When I arrived, I parked on the street outside; this turns out to be the wrong place as you’re supposed to park inside the gates. The parking lot signs inside the gates indicate that you need to have a government pass or pay or you’ll be towed–the woman working at the gift shop insisted that it was free to park for everyone. The hours for self-guided and docent-led tours vary wildly from day to day which means that if you specifically want to take one type of tour or the other, you need to plan your day around your visit. As it turned out, on the date and time of my visit, they were only having the more expensive docent-led tours. After I ponied up, I was directed to go watch a video about the history of the palace and its royalty, but the video was timed as such that I had to leave before it was over in order to make my tour time, which would be such an easy thing to fix considering they know exactly how long the film is and exactly when each tour group leaves. And then there was the docent.

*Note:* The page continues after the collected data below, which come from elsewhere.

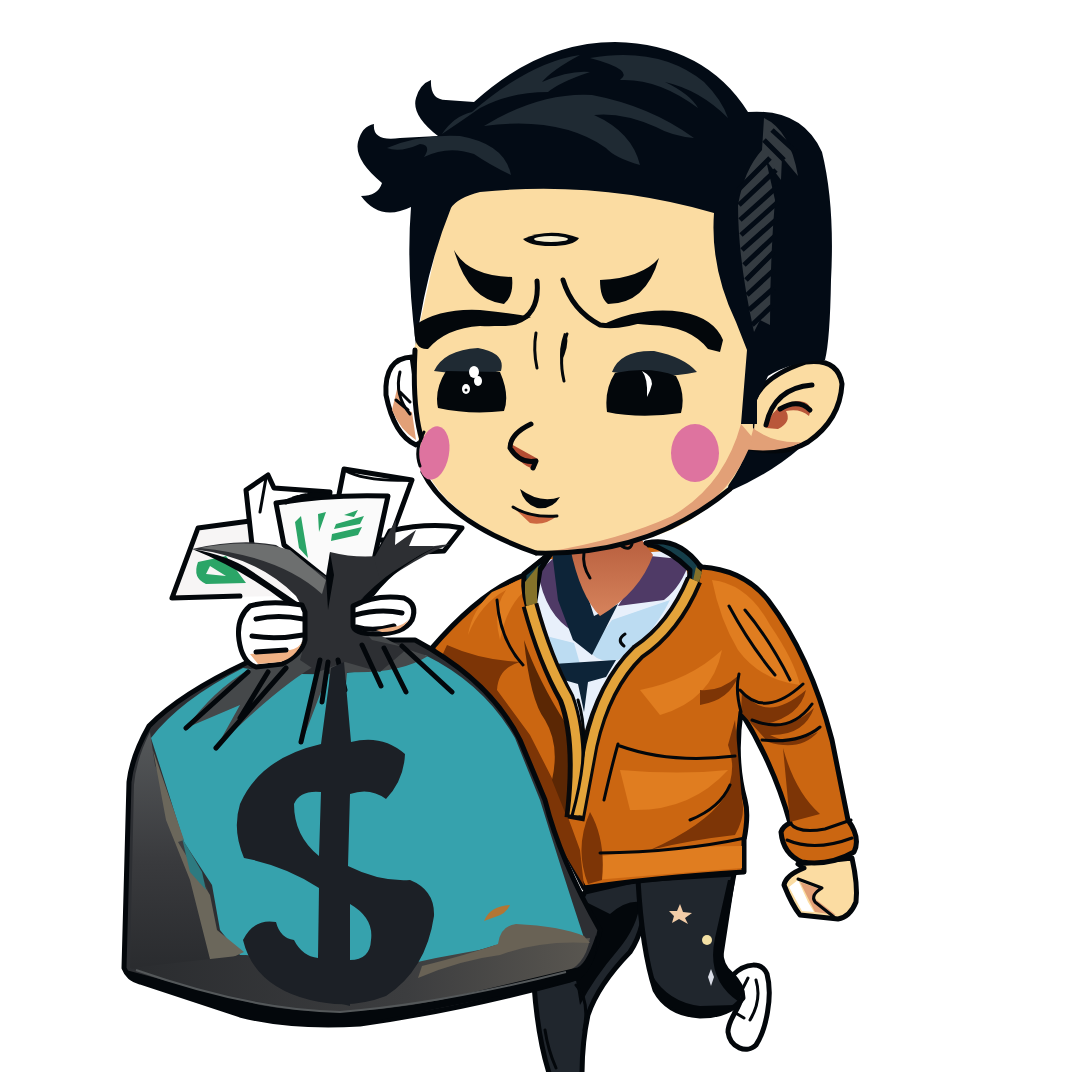
<!DOCTYPE html>
<html lang="en">
<head>
<meta charset="utf-8">
<title>Man carrying a money bag</title>
<style>
:root{--ink:#03070b;--hair:#030b15;--shine:#1f2a33;--skin:#fbdca2;--skin-shade:#e2a077;--blush:#de739f;--jacket:#cb6611;--jacket-dark:#7d3506;--jacket-light:#e07d20;--zip:#e3a33a;--teal:#36a2ad;--charcoal:#2d2f33;--slate:#45484a;--dollar:#1c2026;--trouser:#20262d;--green:#2ba567}
html,body{margin:0;width:1072px;height:1072px;overflow:hidden;background:#fff}
svg{display:block}
.line{fill:none;stroke:var(--ink);stroke-width:5;stroke-linecap:round;stroke-linejoin:round}
.thin{stroke-width:3}
.outlined{stroke:var(--ink);stroke-width:5;stroke-linejoin:round}
.ink{fill:var(--ink)}
.hair{fill:var(--hair)}
.shine{fill:var(--shine)}
.skin{fill:var(--skin)}
.shade{fill:var(--skin-shade)}
.blush{fill:var(--blush)}
.jacket{fill:var(--jacket)}
.fold{fill:var(--jacket-dark)}
.glow{fill:var(--jacket-light)}
.white{fill:#fff}
.teal{fill:var(--teal)}
.charcoal{fill:var(--charcoal)}
.slate{fill:var(--slate)}
.trouser{fill:var(--trouser)}
.green{fill:var(--green)}
</style>
</head>
<body>
<svg width="1072" height="1072" viewBox="0 0 1072 1072" role="img" aria-label="Cartoon man in an orange jacket carrying a big bag of money">
<defs>
<linearGradient id="bag-side" x1="0" y1="0" x2="0" y2="1"><stop offset="0" stop-color="#55585a"/><stop offset=".5" stop-color="#393a3d"/><stop offset="1" stop-color="#26282b"/></linearGradient>
<linearGradient id="bag-base" x1="0" y1="0" x2="1" y2="0"><stop offset="0" stop-color="#2a2c2f"/><stop offset=".6" stop-color="#3c3d3f"/><stop offset="1" stop-color="#595650"/></linearGradient>
<linearGradient id="neck" x1="0" y1="0" x2="0" y2="1"><stop offset="0" stop-color="#b9603f"/><stop offset="1" stop-color="#d6835c"/></linearGradient>
</defs>

<g id="legs">
<path class="white outlined" stroke-width="4" d="M733 975C746 962 762 962 767 974C773 996 766 1030 756 1045C747 1054 730 1048 728 1032C728 1018 740 1010 742 995Z"/>
<path class="line thin" d="M748 978L742 990M756 980Q762 1000 750 1020M734 1012L744 1018"/>
<path class="trouser outlined" d="M585 892L646 878Q648 925 630 952Q598 985 588 1015Q582 1042 582 1076H550Q538 1040 534 985Z"/>
<path class="ink" d="M586 902L610 914Q626 900 640 902Q638 926 618 950Q594 978 580 1005L576 980Z"/>
<path class="line thin" d="M576 985Q590 1000 584 1030M545 1030Q548 1050 556 1068"/>
<path class="trouser outlined" d="M638 880L734 874Q726 915 721 946Q719 964 731 974Q743 985 743 998Q730 1016 700 1016Q668 1014 655 990Q642 950 638 880Z"/>
<path class="ink" d="M728 880L735 880L724 952Q720 968 742 988L739 1002Q706 980 715 938ZM652 975Q668 1002 700 1006L735 1005Q715 1020 690 1015Q660 1010 652 975Z"/>
<path fill="#f3cda7" d="M680 904L683 912L692 913L685 918L688 924L679 919L672 923L674 916L669 911L677 911Z"/>
<circle cx="707" cy="940" r="5" fill="#f3e0a4"/>
<path fill="#d9dce6" d="M711 969L714 977L711 986L708 977Z"/>
</g>

<g id="far-hand">
<path class="skin outlined" d="M798 864L852 858Q858 885 856 902Q850 917 838 919L800 915Q792 905 784 885Q786 875 804 868Z"/>
<path class="white" d="M789 887L798 880L808 902L814 912L802 911Z"/>
<path class="shade" d="M800 882L820 889L814 898L836 915L815 912Z"/>
<path class="line thin" d="M798 879L822 888Q810 895 815 902L834 917"/>
</g>

<g id="jacket">
<path class="jacket outlined" d="M432 648Q480 592 524 575L560 545H670L702 567Q744 570 768 600Q810 655 832 740L848 820Q861 838 854 852Q830 866 802 862Q783 854 781 832Q783 826 790 823Q774 765 741 712Q734 760 745 800Q749 815 744 840L744 872Q650 878 584 888L540 800Z"/>
<path class="glow" d="M545 580Q510 590 500 640Q492 610 506 590Q480 604 468 635Q472 610 492 592L524 578ZM712 580Q748 584 770 625Q794 660 800 685Q760 680 738 650Q720 620 712 580ZM640 690Q690 680 722 650Q712 700 660 715ZM590 858Q660 846 742 846V868L594 880ZM620 770Q680 775 728 770Q690 812 630 810Z"/>
<path class="fold" d="M447 645Q480 660 520 662Q498 668 497 690L530 735L558 790L580 850L584 886L560 846L505 712L440 660ZM742 690Q765 725 806 690Q800 716 766 724Q790 730 814 708Q804 736 770 735Q790 746 818 732Q800 752 768 742L741 712ZM735 720L742 800Q746 816 735 835Q690 840 650 850Q704 826 724 798Q738 770 728 745ZM590 812Q606 840 602 880L588 884Q574 848 590 812ZM783 748Q795 792 820 814L790 822ZM700 690Q720 692 738 676Q730 700 700 705Z"/>
<path fill="#5b2704" d="M524 640Q538 680 566 724Q576 770 566 815L552 780Q560 745 545 720Q530 700 524 640Z"/>
<path class="line thin" d="M618 744Q612 765 604 800M620 746Q670 764 735 756M600 853Q680 852 745 838M497 600Q500 640 523 665M740 690Q765 719 803 684M752 720Q790 735 812 704M762 740Q800 744 820 727M690 820Q720 808 730 785M745 610Q770 640 790 680M729 606Q750 645 775 675M741 712Q735 690 739 674M790 823Q798 834 825 829L851 820M787 840Q815 852 852 838M744 845V870"/>
</g>

<g id="shirt">
<path fill="#e8f0fb" d="M540 560L680 550L688 575Q670 620 630 655Q604 684 588 735L572 706Q548 660 536 600Z"/>
<path fill="#4f3a66" d="M538 572L556 556L570 610L574 632Q545 615 538 572ZM618 606L650 556L690 560Q682 586 664 600Z"/>
<path fill="#bcdcf2" d="M612 620L670 600Q650 640 618 660Q596 664 590 650ZM546 636L574 643L580 664L556 664Z"/>
<path fill="#0d2438" d="M552 552L572 546L594 616L618 604L592 655L573 640L558 600ZM553 664L616 660L606 677L588 682L584 712L578 684L564 680Z"/>
<path fill="url(#neck)" d="M570 547Q612 552 642 540L653 555Q640 592 600 616Q580 596 570 547Z"/>
<path class="line thin" d="M584 552Q582 566 590 578M620 545Q630 552 632 544M625 634Q616 640 624 646"/>
<path fill="#153e4a" class="outlined" stroke-width="3" d="M646 543Q678 536 700 566Q696 598 674 622Q690 590 690 570Q670 550 646 543ZM552 552L524 574Q522 598 532 618L540 570Z"/>
<path fill="#85722a" d="M525 582L538 566Q535 600 540 625L531 622Q524 604 525 582ZM696 567L702 572Q692 610 676 626Q690 600 696 567Z"/>
<path fill="none" stroke="#09090a" stroke-width="17" d="M530 605Q545 660 566 698Q582 740 573 818M694 580Q674 628 638 652Q604 685 590 745L576 820"/>
<path fill="none" stroke="var(--zip)" stroke-width="9" d="M530 605Q545 660 567 698Q583 740 574 815M694 580Q674 628 638 652Q604 685 591 745L578 815"/>
<path class="line thin" d="M578 700Q592 744 572 816"/>
</g>

<g id="head">
<path class="white outlined" d="M412 357Q384 358 386 395Q394 435 416 445L424 440Z"/>
<path class="shade" d="M398 385Q402 410 412 412L416 440Q400 430 392 410Z"/>
<path class="line thin" d="M400 372Q394 395 410 414M400 392L410 402M396 400L408 410"/>
<path class="hair" d="M730 440L800 448Q770 474 728 492Z"/>
<path class="skin outlined" d="M754 400Q764 376 806 362Q838 358 842 384Q840 420 808 442Q785 456 750 448Z"/>
<path class="shade" d="M748 424Q770 444 802 442Q780 454 742 449Z"/>
<path fill="#b9573a" d="M766 428Q772 404 798 401Q814 402 809 416Q800 408 786 411Q792 422 778 429Z"/>
<path class="line" d="M766 425Q774 388 812 385M780 409Q798 398 810 410"/>
<path class="skin" d="M448 195Q580 170 718 205L752 340L753 430Q738 492 690 520Q650 544 590 549Q556 558 535 551Q452 520 428 474Q412 440 414 350Z"/>
<path class="shade" d="M741 424L753 438Q734 492 686 520Q640 546 546 552Q620 540 672 516Q724 486 741 424Z"/>
<path class="line" d="M415 350Q412 408 422 440M423 472Q448 522 536 553" stroke-width="3"/>
<path class="line" d="M536 553Q650 556 730 489"/>
<ellipse class="blush" cx="434" cy="453" rx="15" ry="27" transform="rotate(10 434 453)"/>
<path class="line thin" d="M424 432Q414 450 420 466"/>
<ellipse class="blush" cx="695" cy="453" rx="24" ry="29"/>
</g>

<g id="hair">
<path class="hair" d="M416 345Q406 270 411 207Q380 222 361 196Q378 196 382 183Q354 160 358 142Q362 126 374 124Q372 142 400 138L438 136Q411 115 416 98Q420 84 431 80Q430 100 446 100L474 102Q540 42 615 42Q705 44 748 112Q802 108 822 152Q835 205 831 280Q830 340 825 360Q790 362 768 376L757 400V424L741 424L747 350L736 322Q710 268 714 213Q600 180 480 192Q457 198 451 208Q426 270 416 345Z"/>
<g class="shine">
<path d="M472 112Q530 62 580 55Q552 70 542 82Q570 70 590 72Q560 82 548 92Q510 92 480 108Q460 122 442 134Q454 116 472 112Z"/>
<path d="M484 126Q540 92 592 95Q650 106 694 138Q672 136 656 127Q622 112 594 115Q632 132 640 165Q615 158 606 148Q560 116 484 126Z"/>
<path d="M590 58Q660 46 704 82Q722 100 728 118Q700 90 665 82Q690 94 698 108Q658 78 620 80Q635 70 590 58Z"/>
<path d="M387 148Q420 134 460 136Q505 144 511 175Q490 165 474 154Q448 145 424 157Q432 145 420 144Q400 153 387 148Z"/>
</g>
<path fill="#343b41" d="M764 118Q790 130 798 176L782 157L781 180L766 160L775 200Q770 260 770 325L760 320L754 332Q738 260 738 205Q744 170 762 150Z"/>
<path fill="none" stroke="var(--hair)" stroke-width="5" d="M738 190L770 158M739 205L776 170M740 220L778 186M741 235L778 202M742 250L778 218M744 265L776 235M746 280L774 252M747 295L774 270M749 310L774 288M752 325L772 306M764 140L784 160M772 130L796 152"/>
</g>

<g id="face">
<path class="ink" d="M523 239Q550 227 579 238Q574 246 550 246Q530 246 523 239Z"/>
<ellipse cx="551" cy="239" rx="17" ry="3" fill="#f7edcf"/>
<path class="ink" d="M454 250Q468 276 512 277Q514 296 504 304Q468 300 454 250ZM659 258Q642 278 600 280Q600 298 608 304Q646 304 659 258Z"/>
<path class="ink" d="M415 325Q440 308 480 310Q512 313 531 317Q510 328 480 326Q446 328 428 349Q412 350 415 325ZM600 326Q640 306 682 312Q714 318 723 340L720 352L708 349Q690 326 650 325Q622 322 600 326Z"/>
<path class="line" d="M537 281Q540 314 516 322Q498 326 478 320M563 280Q572 310 600 325Q620 328 645 319"/>
<path class="line thin" d="M536 333Q533 350 537 368M567 334Q558 356 564 381" stroke-width="4"/>
<path class="ink" d="M564 333Q558 350 561 362Q569 348 567 334Z"/>
<g id="eyes">
<path class="shine" d="M434 371Q444 350 478 348Q506 353 501 371Q475 377 434 371ZM612 372Q620 350 654 351Q684 357 697 372Q660 380 612 372Z"/>
<path class="ink" d="M446 371Q434 390 438 408Q470 415 504 411Q510 395 500 372ZM615 373Q604 390 607 412Q640 419 681 413Q686 394 676 376Q650 366 615 373Z"/>
<g class="white"><ellipse cx="474" cy="372" rx="5" ry="6"/><ellipse cx="478" cy="381" rx="4" ry="5"/><ellipse cx="466" cy="389" rx="4" ry="5"/><path d="M642 371Q652 376 652 384Q650 392 647 397Q648 378 642 371Z"/></g>
<circle class="ink" cx="466" cy="390" r="1.5"/>
</g>
<g id="nose">
<path fill="#b44d32" d="M511 444L538 459L535 469Q518 466 511 444Z"/>
<path class="line" d="M531 424Q510 434 510 448Q520 464 536 461L533 468"/>
</g>
<g id="mouth">
<path fill="#cd6740" d="M513 507Q530 516 557 516Q545 526 530 523Z"/>
<path class="line thin" d="M513 507Q530 518 557 516"/>
<path class="ink" d="M520 489Q540 504 560 497Q552 510 537 508Q524 504 520 489Z"/>
</g>
</g>

<g id="banknotes">
<path fill="#f7f5f5" d="M197 528L250 522L300 570L290 596L172 598Z"/>
<path class="line" d="M172 598L198 528L250 521M172 598L240 596"/>
<path class="green" d="M198 562L226 556L246 583L206 584Q192 578 198 562ZM210 566L206 574L226 576Z"/>
<path class="white outlined" stroke-width="4" d="M246 490L268 475L274 488L330 492L320 570L252 545Z"/>
<path class="white outlined" d="M344 469L412 480L390 540H330Z"/>
<path class="line thin" d="M344 470Q366 482 410 480M266 478L260 512"/>
<path fill="#fafafa" class="outlined" stroke-width="4" d="M276 503Q330 494 388 496L374 560L328 580L284 545Z"/>
<path class="green" d="M295 522L301 516L308 558L299 548ZM336 524L364 516L360 524L334 529ZM332 534L362 527L358 535L331 541ZM318 514L326 512L319 532ZM344 515L358 510L354 517Z"/>
<path class="line" stroke-dasharray="5 3" stroke-width="3" d="M286 502Q308 492 328 496"/>
<path class="white outlined" d="M390 531Q430 522 462 528L444 551L400 553L370 570Z"/>
</g>

<g id="money-bag">
<path class="charcoal outlined" stroke-width="7" d="M248 662Q180 694 149 726Q132 756 129 782L124 968Q128 979 140 982L240 1015Q290 1028 360 1024Q460 1010 570 980Q592 974 600 930Q560 860 545 800L520 740Q490 680 415 640L300 640Z"/>
<path fill="url(#bag-side)" d="M150 732Q136 760 134 785L130 968L250 994L240 958L217 965L208 890L155 765Z"/>
<path class="teal" d="M243 668Q180 700 151 738L184 842L212 885L220 930L240 955L430 965L496 945L584 938Q560 865 540 800L515 738Q484 684 425 655Q350 685 243 668Z"/>
<path fill="#6b675b" d="M153 750L184 840L178 842L210 895L217 930L244 952L212 967L190 880L166 820Z"/>
<path fill="#2d7a80" d="M182 838L202 872L206 890L190 872Z"/>
<path fill="url(#bag-base)" d="M130 968L246 955Q330 984 436 958L490 948L590 938Q585 968 560 974Q450 1004 350 1012Q270 1012 130 968Z"/>
<path fill="#696255" d="M422 966Q470 954 498 944Q500 926 516 924Q560 926 584 936L590 943Q540 940 500 955Q460 960 418 978Z"/>
<path fill="#b27635" d="M484 921Q490 906 510 905Q506 914 495 917Z"/>
<path class="ink" d="M126 970Q200 990 260 1005Q340 1020 440 1000L575 968Q585 968 596 935Q600 960 580 980L360 1024Q280 1032 220 1010L130 980Z"/>
<path fill="none" stroke="#54585a" stroke-width="2" d="M136 970Q250 1010 340 1012Q440 1004 566 972"/>
<path class="slate" d="M248 670Q310 650 306 610L350 605Q372 640 428 656Q400 674 347 672L342 735L326 742L330 668L302 742L318 664Q280 685 216 748L240 705L186 728Q214 690 248 670Z"/>
<path class="charcoal" d="M192 549Q240 538 276 545L328 578L330 552Q370 562 404 550L450 544Q400 565 356 604Q354 622 372 640L408 648L380 672L345 662L318 672L300 660Q312 620 296 596Q256 556 192 549Z"/>
<path fill="#6d6f6f" d="M200 548Q250 538 290 550L326 580L322 594Q280 556 200 548Z"/>
<path class="ink" d="M192 549Q230 556 250 570L303 606L285 602Q240 568 192 549ZM446 543Q392 564 355 606L374 596Q400 562 446 543ZM326 576L330 552L334 575L328 610Z"/>
<path class="charcoal" d="M374 558L396 520L395 545L416 530L409 546L434 546L380 580Z"/>
<path class="line" d="M320 660L301 742M328 662L322 702M286 668L216 748M268 672L240 718M248 672L186 728M338 660L345 690M362 645L381 686M384 648L406 692M402 646L452 692"/>
</g>

<g id="dollar-sign" fill="var(--dollar)">
<path d="M331 668L344 662L351 742Q382 734 405 754Q404 780 386 799Q370 787 350 794L348 866Q380 882 410 880Q435 890 434 916Q426 970 386 996Q350 1010 310 1000Q254 986 243 940Q254 918 276 922Q280 938 294 940Q302 956 318 958L319 888Q286 866 244 858Q232 830 240 804Q260 758 321 744ZM321 792Q300 790 294 804Q294 836 319 856ZM350 904V960Q370 960 371 940Q374 918 350 904Z"/>
<path d="M318 955H350V1006L318 998Z"/>
</g>

<g id="holding-hands">
<path class="white outlined" d="M302 605Q270 600 250 606Q236 618 239 640Q242 662 256 667L282 664Q302 654 305 640V612Z"/>
<path fill="#efb184" d="M250 654L290 650Q300 648 303 640Q296 658 280 662L258 664Z"/>
<path class="line" d="M256 619Q278 614 303 619M252 636Q276 640 303 635M256 652L286 650"/>
<path class="white outlined" d="M353 606Q376 594 404 598Q418 604 412 620Q404 634 376 634Q352 634 353 624Z"/>
<path class="line" d="M355 615Q380 608 402 613M356 627Q374 632 394 626"/>
<path fill="#efb184" d="M376 630L398 626Q410 622 411 614Q406 632 382 632Z"/>
</g>
</svg>
</body>
</html>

The quality of every docent tour is dependent on the quality of the docent and in a deeply unfortunate turn of events, I hated mine almost immediately, which is rare for me. If someone wants to talk about something they know and are passionate about, I want to hear it. I always want to hear it. I’ll stand there and listen and suck it all in like a sponge. I loathed this woman. Deeply. And the feeling appeared to be mutual. She talked down to the people in the tour group. She yelled at Jason when the back of his shirt brushed against the wall for “leaning on the wall”. She yelled at me for walking out of a room in front of her when she’d just asked us to proceed back out into the hallway. Wildly inconsistent, sometimes she did have us leave the room before her, toying with us like the world’s pettiest tyrant. She talked about the bus system on Oahu and how her job pays for her bus pass. She talked about current politics. She talked about personal interactions she’d had with other tour groups. When we chanced to happen by another tour group, I was incensed to discover that group was actually getting to learn something rather than being scolded like puppies who piddled on the rug.
So much happened here: It had electricity and telephones before the White House! The monarchy was crippled and later overthrown in a massive betrayal by the Queen’s foreign advisers! The Queen was imprisoned in one of its rooms! It was turned into a government building, all of its exquisite and rare koa wood was completely painted over, the place got riddled with termites, and it was almost razed! The furnishings were all sold and had to be reacquired piecemeal and restored to its original condition! So tell people about that, because if they’re visiting this site, they should know what’s been done to Iolani Palace, what’s been done to the monarchs who resided there, what’s been done to Hawaii. This is the site to impress upon people those weighty histories. As it stands, I learned more from five minutes of video than I did in the entirety of my tour, which is a sad shame. So maybe save the bus pass talk for bunko night.